» **ACTIVITY**: Lines that include the string "bodyPoint" are the ones to copy from the entries below.

» **Saved data entries**:
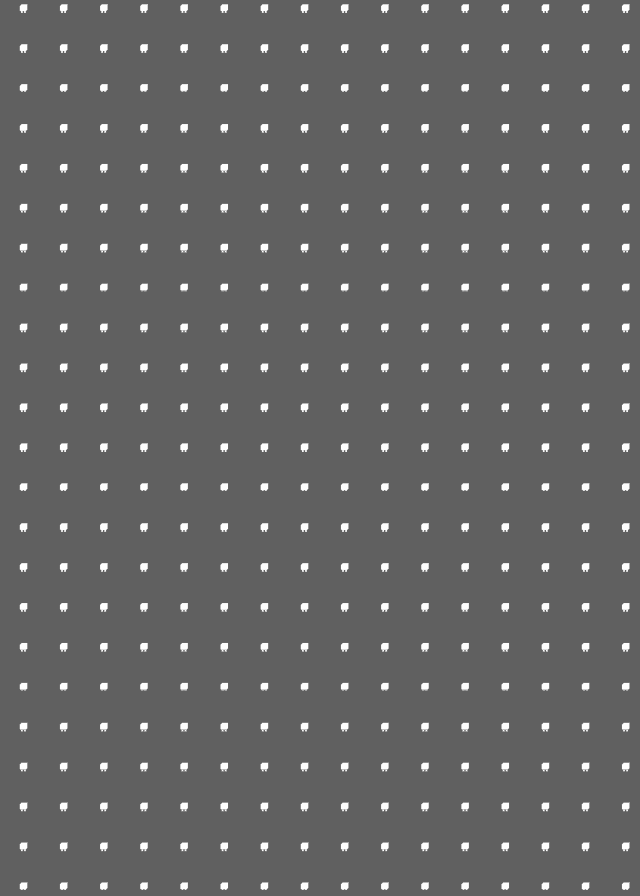
A WebGL 2 fragment shader for this pattern:

```glsl
#version 300 es
precision highp float;
// Small white chipped dots with two short feet, in a regular grid on flat grey.

uniform vec2 u_resolution;
out vec4 outColor;

const vec3 GREY = vec3(0.378);
const vec3 WHITE = vec3(0.995);

// Lengths are fractions of the canvas height.
const float UNIT = 1.0 / 512.0;
const vec2 PITCH = vec2(22.94, 22.81) * UNIT;
const vec2 FIRST_DOT = vec2(13.45, 4.85) * UNIT; // from the upper left corner
const float SHORT_ROW_PERIOD = 5.0;
const float SHORT_ROW = 2.0;

float boxDistance(vec2 p, vec2 halfSize) {
    vec2 d = abs(p) - halfSize;
    return length(max(d, 0.0)) + min(max(d.x, d.y), 0.0);
}

// Signed distance beyond a line that cuts off a corner.
float cornerCut(vec2 p, vec2 direction, float reach) {
    return dot(p, normalize(direction)) - reach;
}

// Body with clipped corners, standing on two feet; p is in dot units.
float dotDistance(vec2 p, float footLength) {
    vec2 bodyPoint = p - vec2(0.0, 0.45);
    float body = boxDistance(bodyPoint, vec2(2.15, 1.95));
    body = max(body, cornerCut(bodyPoint, vec2(-1.0, 1.0), 2.15));
    body = max(body, cornerCut(bodyPoint, vec2(1.0, -1.0), 2.35));
    body = max(body, cornerCut(bodyPoint, vec2(-1.0, -1.0), 2.6));

    vec2 footSize = vec2(0.48, 0.5 * footLength);
    float footY = -1.4 - footSize.y;
    float leftFoot = boxDistance(p - vec2(-0.95, footY), footSize);
    float rightFoot = boxDistance(p - vec2(0.8, footY), footSize);
    return min(body, min(leftFoot, rightFoot));
}

void main() {
    // Grid cell, counted from the upper left.
    vec2 uv = gl_FragCoord.xy / u_resolution.y;
    vec2 fromTop = vec2(uv.x, 1.0 - uv.y);
    vec2 grid = (fromTop - FIRST_DOT) / PITCH + 0.5;
    vec2 local = (fract(grid) - 0.5) * PITCH;
    local.y = -local.y;

    // Every fifth row has slightly shorter feet.
    float rowPhase = mod(floor(grid.y), SHORT_ROW_PERIOD);
    float isShort = 1.0 - step(0.5, abs(rowPhase - SHORT_ROW));
    float footLength = mix(1.1, 0.5, isShort);

    // One pixel of edge smoothing.
    float distanceToDot = dotDistance(local / UNIT, footLength) * UNIT;
    float coverage = clamp(0.5 - distanceToDot * u_resolution.y, 0.0, 1.0);
    outColor = vec4(mix(GREY, WHITE, coverage), 1.0);
}
```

» **EXERCISE ANSWER**:
    vec2 bodyPoint = p - vec2(0.0, 0.45);
    float body = boxDistance(bodyPoint, vec2(2.15, 1.95));
    body = max(body, cornerCut(bodyPoint, vec2(-1.0, 1.0), 2.15));
    body = max(body, cornerCut(bodyPoint, vec2(1.0, -1.0), 2.35));
    body = max(body, cornerCut(bodyPoint, vec2(-1.0, -1.0), 2.6));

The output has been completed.